This was interesting. I realized that gnome-open first downloaded headers from the specified URI and then searched for a helper application according to the found Content-Type.
At first I was surprised that some Gnome libs do secret work behind my back.
The ability to download something in the background comes from backends installed. The HTTP one came from the gvfs-backends package.
So I was dealing with the GVfs "a userspace virtual file system with backends for protocols like SFTP, FTP, DAV, SMB, ObexFTP. GVFS is the replacement for GNOME-VFS". Specifically I was also dealing with its part - GIO "a new shared library that is part of GLib and provides the API for GVFS".

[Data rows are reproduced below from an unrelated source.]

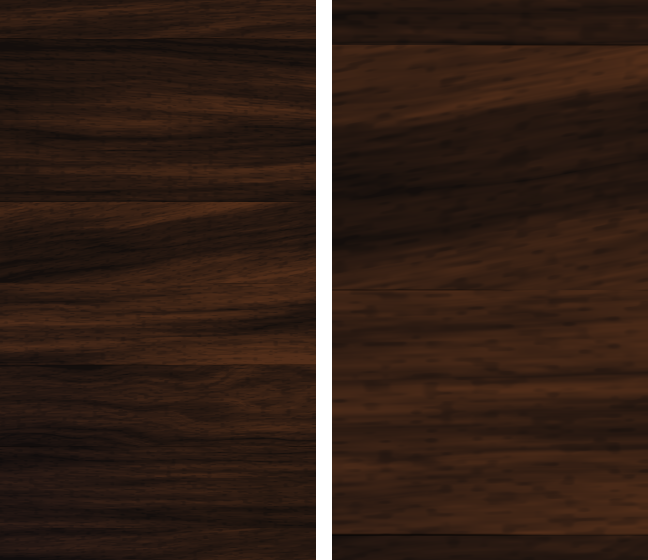
Left, the full canvas; right, a detail of the centre.
This texture is drawn by a Shadertoy shader. Its source:

```glsl
// Dark walnut planks laid horizontally, with streaked grain and faint seams.

const float PITCH = 0.1457;        // plank height, in canvas heights
const float FIRST_SEAM = 0.057;    // height of the lowest seam
const float SEAM_WIDTH = 0.0006;
const float BAND_FREQ = 26.0;      // broad colour bands
const float STREAK_FREQ = 105.0;   // narrow growth lines
const float FIBRE_FREQ = 400.0;    // fine fibres and pores
const vec2 GLOW_CENTER = vec2(0.46, 0.45);

const vec3 DARK = vec3(0.078, 0.056, 0.046);
const vec3 MID = vec3(0.168, 0.102, 0.069);
const vec3 LIGHT = vec3(0.320, 0.180, 0.100);

// Per plank, bottom to top: tone, grain slope, waviness
const vec3 PLANKS[8] = vec3[8](
    vec3(0.38, 0.06, 0.025), vec3(0.47, -0.02, 0.015),
    vec3(0.37, 0.04, 0.090), vec3(0.60, 0.03, 0.025),
    vec3(0.46, 0.17, 0.030), vec3(0.47, -0.01, 0.020),
    vec3(0.41, -0.07, 0.025), vec3(0.43, 0.04, 0.035));

// Darkness of the seam above each plank
const float SEAM_DEPTH[8] = float[8](0.25, 0.4, 0.6, 0.25, 0.3, 0.22, 0.5, 0.0);

float hash(vec2 p) {
    return fract(sin(dot(p, vec2(127.1, 311.7))) * 43758.5453);
}

float noise(vec2 p) {
    vec2 i = floor(p), f = fract(p);
    f = f * f * (3.0 - 2.0 * f);
    return mix(mix(hash(i), hash(i + vec2(1, 0)), f.x),
               mix(hash(i + vec2(0, 1)), hash(i + vec2(1, 1)), f.x), f.y);
}

float fbm(vec2 p) {
    float sum = 0.0, amp = 0.5;
    for (int i = 0; i < 4; i++) {
        sum += amp * noise(p);
        p = p * vec2(1.9, 2.1) + 17.3;
        amp *= 0.5;
    }
    return sum / 0.9375;
}

// Lightness of the wood, 0 to 1
float woodTone(vec2 p, float row, vec3 plank) {
    float seed = 31.0 * hash(vec2(row, 4.7));

    // Bend the grain along the plank; fibres bend less
    float straight = p.y - plank.y * p.x;
    float bend = fbm(p * vec2(2.6, 6.0) + seed) - 0.5;
    float v = straight + 2.0 * plank.z * bend;

    // Broad bands, with growth lines gathered in the dark ones
    float band = fbm(vec2(p.x * 1.3 + seed, v * BAND_FREQ));
    float streak = fbm(vec2(p.x * 3.5 - seed, v * STREAK_FREQ));
    float vein = noise(vec2(p.x * 2.5 + seed, v * STREAK_FREQ * 0.6));
    float line = pow(1.0 - abs(2.0 * vein - 1.0), 5.0);
    float lineArea = smoothstep(0.65, 0.35, band);

    // Fine fibres and short pores
    float fibre = noise(vec2(p.x * 45.0 + seed, straight * FIBRE_FREQ));
    float pore = noise(vec2(p.x * 110.0 - seed, straight * FIBRE_FREQ * 0.9));

    return plank.x + 0.95 * (band - 0.5) + 0.60 * (streak - 0.5)
         - 0.32 * line * lineArea + 0.20 * (fibre - 0.5)
         - 0.16 * (smoothstep(0.5, 0.95, pore) - 0.2);
}

void mainImage(out vec4 fragColor, in vec2 fragCoord) {
    vec2 p = fragCoord / iResolution.y;
    float pixel = 1.0 / iResolution.y;

    // Plank index, nearest seam and distance to it
    float course = (p.y - FIRST_SEAM) / PITCH;
    float row = floor(course);
    float seamId = floor(course + 0.5);
    float seamDist = abs(course - seamId) * PITCH;
    vec3 plank = PLANKS[clamp(int(row) + 1, 0, 7)];

    // Soft light, strongest right of centre
    vec2 d = (p - GLOW_CENTER) * vec2(1.5, 1.1);
    float glow = exp(-4.0 * dot(d, d));
    float tone = woodTone(p, row, plank) + 0.24 * glow - 0.06;

    vec3 color = mix(DARK, MID, clamp(2.0 * tone, 0.0, 1.0));
    color = mix(color, LIGHT, clamp(2.0 * tone - 1.0, 0.0, 1.0));

    // Cooler shade toward the lower left
    float shade = smoothstep(0.5, 0.0, length(p * vec2(1.0, 0.8)));
    color = mix(color, color * vec3(0.84, 0.88, 1.08), shade);

    // Seams fade in and out along their length
    float seam = 1.0 - smoothstep(SEAM_WIDTH - pixel * 0.5, SEAM_WIDTH + pixel * 0.5, seamDist);
    float seamFade = smoothstep(0.1, 0.7, noise(vec2(p.x * 9.0, seamId * 5.3)));
    color *= 1.0 - SEAM_DEPTH[clamp(int(seamId), 0, 7)] * seam * seamFade;

    fragColor = vec4(color, 1.0);
}
```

So I read some API documentation. This was quite fun. GIO can take a URI from me and provide a magic File interface to it. I looked through some source code. I like the magical special function called g_app_info_launch_default_for_uri. It first searches for a handler for the scheme used (for example http) and if it doesn't find one - it determines the content type using a backend. For the HTTP backend a HEAD request is sent and the Content-Type header is used. Then it searches for a handler for that content type.
I've also used Python to do some debug.
>>> import gio >>> gio.app_info_get_default_for_uri_scheme("http")The call returned nothing, while it should have returned something like this:
<gio.unix.DesktopAppInfo at 0xb76972d4: iceweasel>
So for some reason GConf /desktop/gnome/url-handlers settings were not taken into account and instead of ending the search on the scheme handler it continued through the content type phase (as I didn't define a handler for text/html - it has failed).
During the upgrade there was a lot of packages being installed. One of them was libfm. It comes with a module called libgiofm.so, which resides in /usr/lib/gio/modules. This module provides a GIO extension and registers an implementation of the G_DESKTOP_APP_INFO_LOOKUP_EXTENSION_POINT_NAME (gio-desktop-app-info-lookup) extension point.
Looking through /usr/lib/gio/modules/giomodule.cache I noticed that libgiofm.so isn't the only one providing this extension. There was also the libgiogconf.so module (from the gvfs package). And libgiogconf.so was here earlier as it's the Gnome's module for reading GConf settings.
When an extension registers itself it also sets its priority. The Gnome module registers itself with priority value of 10. The libfm one registers itself with priority value of 9 if it detects a Gnome session via the GNOME_DESKTOP_SESSION_ID environmental variable or 90 if it doesn't.
As I'm using Openbox, the module doesn't detect the variable. With priority 90 it takes precedence over the Gnome module. I didn't define scheme handlers for the libfm (for example using libfm-pref-apps) so GIO didn't know what to do with URIs.
For now I'm going to use a workaround. I will set the GNOME_DESKTOP_SESSION_ID environmental variable. But There are two problems with that:
- I don't have Gnome, but neither do I have LXDE - I just use some applications from both under Openbox
- I could set this variable for example in .bashrc, but:
- I can't really find any documentation on this variable
- I've found a comment, where someone suggests it's deprecated
I could define applications through libfm-pref-apps, but it has less options than GConf, I have a problem with launching mutt with mailto: URIs and I don't want to duplicate settings.
I've sent the libfm developers a request to change that behaviour and allow to change the priority for example via XDG system/user's settings.